While this formal process goes on, trade representatives are keen to accelerate reaching informal understandings.
“There are some historical sensitivities […] but there are very few countries in the world that are so aligned to European thinking on questions like labour rights, environmental standards, sustainable development, making regulations with SMEs in mind,” said New Zealand’s Trade and Climate Change Issues Minister, Tim Groser, in an interview with EURACTIV.
The recent EU trade strategy published in October by Commissioner Cecilia Malmström proposes a number of innovations which New Zealand is ready to endorse.
“We are a policy-taker, not a policy-maker,” added Groser, emphasising that there is no other country better suited to developing new thinking than New Zealand.
Even though there is as risk of comparing trade talks between like-minded partners, such as the United States and Canada, the two Pacific countries are not in the same league, the trade representatives said.
Beyond tariffs, the deal will include chapters on regulatory cooperation. “Regulatory coordination is a completely different scenario to TTIP,” Brown insisted.
Australia and New Zealand because of their historical UK upbringing have a mixture of US and European regulatory structures and that should make it easier for negotiators to come to a compromise.
“The US clearly has a number of objectives. We come to the table with straightforward propositions. We want to make a seamless environment for our businesses, both domestically and abroad in order to maximise revenue,” Brown said, explaining that the overall package needs to be a win-win.
On the same wave link, New Zealand favour a system of mutual recognition, which already exists to some extent in the agri-business, but they would like that to go across a number of sectors. “It depends on how ambitious Europe wants to be. It depends on whether they want to covert the ideas form their Trade for All strategy into concrete models,” Groser said.
In a hearing in the European Parliament last week, MEPs and EU stakeholders have highlighted possible contentious issues, specifically, agriculture and investor-state dispute mechanism (ISDS).
“The sensitivities on the European side are all about perceptions of history,” Groser said, arguing that the agricultural world has totally changed, and the EU Common Agricultural Policy has adapted.
New Zealand and Australia will not swamp the EU market with milk and meat, as is feared.
“The traditional perception is that agriculture is all a problem for Europe. But the reality is very different. Europe is the world’s largest agricultural exporter, and it is making great inroads into the Australia and New Zealand market for agricultural products, because they are the most sophisticated and highest quality products in the world. And the consumers love them! They love all these strange Italian pastas and French cheeses,” Groser conceded.
New Zealand has changed its policy on geographical indication (GIs) in advance of the negotiations, setting up a register in order to remove potential barriers that would slow down the talks.
More than traditional trade, much more is happening at investment level. There is significant French investment in the New Zealand wine sector, while New Zealanders invest in the French dairy sector.

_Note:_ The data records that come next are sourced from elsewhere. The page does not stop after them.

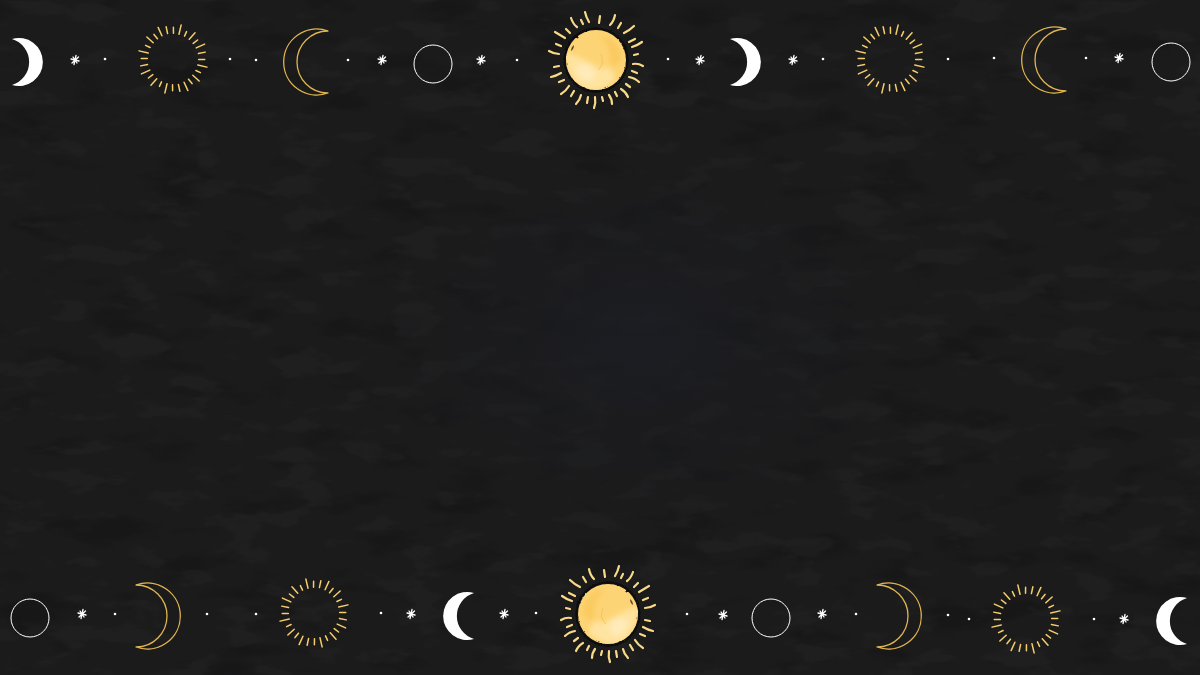
<!DOCTYPE html>
<html lang="en">
<head>
<meta charset="utf-8">
<title>Celestial border background</title>
<style>
:root {
  --night: #1b1b1c;
  --mottle-light: #2b2b2b;
  --mottle-dark: #131314;
  --gold: #f6cd6a;
  --gold-line: #e0b44e;
  --ray: #f8da86;
  --white: #ffffff;
}
html, body { margin: 0; height: 100%; overflow: hidden; background: var(--night); }
.canvas { display: block; width: 1200px; height: 675px; }
.ground { fill: var(--night); }
.crescent-solid, .dot { fill: var(--white); }
.crescent-line { fill: none; stroke: var(--gold-line); stroke-width: 1.3; stroke-linejoin: round; }
.new-moon { fill: none; stroke: var(--white); stroke-width: 1; }
.star { fill: none; stroke: var(--white); stroke-width: 1.3; stroke-linecap: round; }
.burst { fill: none; stroke: var(--gold); stroke-width: 1.5; stroke-linecap: round; }
.sun-rays { fill: none; stroke: var(--ray); stroke-width: 2.2; stroke-linecap: round; }
.sun-halo { fill: none; stroke: #0c0c0c; stroke-width: 2; }
</style>
</head>
<body>
<svg class="canvas" viewBox="0 0 1200 675" role="img" aria-label="Black textured background with rows of suns, moons and stars along the top and bottom">
  <defs>
    <filter id="mottle-light" x="0" y="0" width="100%" height="100%" color-interpolation-filters="sRGB">
      <feTurbulence type="fractalNoise" baseFrequency="0.018 0.045" numOctaves="4" seed="8"/>
      <feColorMatrix values="0 0 0 0 0.17  0 0 0 0 0.17  0 0 0 0 0.17  7 0 0 0 -3.9"/>
    </filter>
    <filter id="mottle-dark" x="0" y="0" width="100%" height="100%" color-interpolation-filters="sRGB">
      <feTurbulence type="fractalNoise" baseFrequency="0.014 0.035" numOctaves="4" seed="21"/>
      <feColorMatrix values="0 0 0 0 0.07  0 0 0 0 0.07  0 0 0 0 0.075  6 0 0 0 -3.4"/>
    </filter>
    <filter id="rough-edge" x="-10%" y="-10%" width="120%" height="120%">
      <feTurbulence type="fractalNoise" baseFrequency="0.2" numOctaves="2" seed="4"/>
      <feDisplacementMap in="SourceGraphic" scale="2.5" xChannelSelector="R" yChannelSelector="G"/>
    </filter>
    <filter id="wash" x="-30%" y="-30%" width="160%" height="160%"><feGaussianBlur stdDeviation="2.5"/></filter>
    <radialGradient id="centre-tint">
      <stop offset="0" stop-color="#1c1d24" stop-opacity=".8"/>
      <stop offset="1" stop-color="#1b1b1c" stop-opacity="0"/>
    </radialGradient>
    <clipPath id="sun-edge"><circle r="30"/></clipPath>

    <path id="crescent-solid" class="crescent-solid" d="M-6-23A24 24 0 1 1-6 23A24 24 0 0 0-6-23Z"/>
    <path id="crescent-line" class="crescent-line" d="M12-31A33 33 0 1 0 12 31A31 31 0 0 1 12-31Z"/>
    <circle id="new-moon" class="new-moon" r="19"/>
    <path id="star" class="star" d="M1-4.5L-1 4.5M-4-1L4 1M-3 3L3.5-3M-2-3L2 3"/>
    <circle id="dot" class="dot" r="1.3"/>

    <path id="burst-quarter" d="M0-26V-33M5.8-25L7-31M11-23L15-31.5M16-20L19-24M20-16L27-21M23-11L28-13.5M25-6L34-8"/>
    <g id="burst" class="burst" transform="rotate(-12)">
      <use href="#burst-quarter"/>
      <use href="#burst-quarter" transform="rotate(90)"/>
      <use href="#burst-quarter" transform="rotate(180)"/>
      <use href="#burst-quarter" transform="rotate(270)"/>
    </g>

    <g id="sun">
      <path class="sun-rays" d="M-11-48Q-10-43-7-38M4-44L3-37M19-45Q18-39 14-35M25-37L22-32M38-34Q34-30 28-27M39-21L33-18M46-18Q42-15 36-13M42-6L38-5M47 6Q42 3 37 4M41 13L36 11M43 22Q39 18 33 17M34 27L30 24M32 37Q30 32 25 29M21 36L19 32M16 44Q16 39 13 35M7 41L6 37M-2 48Q0 43-1 37M-9 43L-8 37M-20 44Q-16 40-15 35M-25 36L-22 31M-35 34Q-30 31-27 26M-37 22L-32 20M-45 17Q-40 16-35 13M-42 7L-37 6M-47-9Q-42-6-37-6M-40-16L-35-14M-41-28Q-36-25-31-22M-30-31L-26-27M-25-42Q-23-36-19-33M-15-40L-13-36"/>
      <circle class="sun-halo" r="31.5" filter="url(#rough-edge)"/>
      <g filter="url(#rough-edge)">
        <circle r="30" fill="#fdd474"/>
        <g clip-path="url(#sun-edge)">
          <g filter="url(#wash)">
            <path d="M-30-8Q-17-3-4 3Q2 10 14 7L20 18Q8 32-10 30Q-30 20-30-8Z" fill="#ffe3a0"/>
            <path d="M-20 8Q-12 2-4 8Q2 18-8 21Q-18 20-20 8Z" fill="#ffebba"/>
            <path d="M2-26Q24-22 26-2Q21 10 13 4Q16-12 2-26Z" fill="#fbcb62"/>
          </g>
          <path d="M5-6Q9 4 2 10" fill="none" stroke="#f5c35d" stroke-width="1"/>
        </g>
      </g>
      <path d="M-25-9Q-25-13-22-15Q-22-11-25-9Z" fill="#5c4c26"/>
    </g>
  </defs>

  <g id="background">
    <rect class="ground" width="1200" height="675"/>
    <rect width="1200" height="675" filter="url(#mottle-dark)" opacity=".35"/>
    <rect width="1200" height="675" filter="url(#mottle-light)" opacity=".3"/>
    <ellipse cx="640" cy="340" rx="300" ry="210" fill="url(#centre-tint)"/>
  </g>

  <g id="top-row">
    <use href="#crescent-solid" x="18" y="62"/>
    <use href="#star" x="75" y="60"/>
    <use href="#dot" x="105" y="59"/>
    <use href="#burst" x="173" y="59"/>
    <use href="#dot" x="230" y="59"/>
    <use href="#dot" x="256" y="60"/>
    <use href="#crescent-line" x="316" y="62"/>
    <use href="#dot" x="348" y="60"/>
    <use href="#star" x="382" y="60"/>
    <use href="#new-moon" x="433" y="64"/>
    <use href="#star" x="481" y="60"/>
    <use href="#dot" x="517" y="60"/>
    <use href="#sun" x="596" y="60"/>
    <use href="#dot" x="668" y="59"/>
    <use href="#star" x="700" y="60"/>
    <use href="#crescent-solid" x="736" y="62"/>
    <use href="#star" x="793" y="60"/>
    <use href="#dot" x="823" y="59"/>
    <use href="#burst" x="890" y="59"/>
    <use href="#dot" x="948" y="59"/>
    <use href="#dot" x="994" y="58"/>
    <use href="#crescent-line" x="1054" y="60"/>
    <use href="#dot" x="1086" y="58"/>
    <use href="#star" x="1119" y="58"/>
    <use href="#new-moon" x="1171" y="62"/>
  </g>

  <g id="bottom-row">
    <use href="#new-moon" x="30" y="618"/>
    <use href="#star" x="82" y="614"/>
    <use href="#dot" x="115" y="614"/>
    <use href="#crescent-line" transform="translate(148 616) scale(-1 1)"/>
    <use href="#dot" x="207" y="614"/>
    <use href="#dot" x="256" y="614"/>
    <use href="#burst" transform="translate(314 613) scale(-1 1)"/>
    <use href="#dot" x="381" y="613"/>
    <use href="#star" x="411" y="614"/>
    <use href="#crescent-solid" transform="translate(468 616) scale(-1 1)"/>
    <use href="#star" x="504" y="614"/>
    <use href="#dot" x="536" y="613"/>
    <use href="#sun" transform="translate(608 614) scale(-1 1)"/>
    <use href="#dot" x="687" y="614"/>
    <use href="#star" x="723" y="615"/>
    <use href="#new-moon" x="771" y="618"/>
    <use href="#star" x="822" y="614"/>
    <use href="#dot" x="856" y="614"/>
    <use href="#crescent-line" transform="translate(889 616) scale(-1 1)"/>
    <use href="#dot" x="948" y="615"/>
    <use href="#dot" x="969" y="619"/>
    <use href="#burst" transform="translate(1026 619) scale(-1 1)"/>
    <use href="#dot" x="1094" y="619"/>
    <use href="#star" x="1124" y="619"/>
    <use href="#crescent-solid" transform="translate(1181 621) scale(-1 1)"/>
  </g>
</svg>
</body>
</html>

The same is happening in horticulture—with kiwis and apples, with France and Italy.
Open-mind on ISDS
As far as ISDS is concerned, Australia and New Zealand trade representatives are open-minded.
The contentious arbitration system has derailed TTIP trade negotiations, and now the Commission has proposed a special court to resolve disputes.
New Zealand is open-minded. “If Europe wants to move down a more open, transparent process, we can follow,” Groser said, going further saying that New Zealand would do without ISDS altogether.
“When we got to ISDS in the TPP talks, for example, I and the Austrialian minister reached a private agreement right at the start that we would not use it between ourselves […]. This is how pragmatic we are.”
Pragmatism will certainly be the underlying element of the negotiations between the EU and the two Pacific partners, but also common sense.
“We are on the same wavelength,” ended Brown. “Neither of us wants a backlash. We share too many common values and I don’t expect this agreement to be as hot topic as TTIP has been.”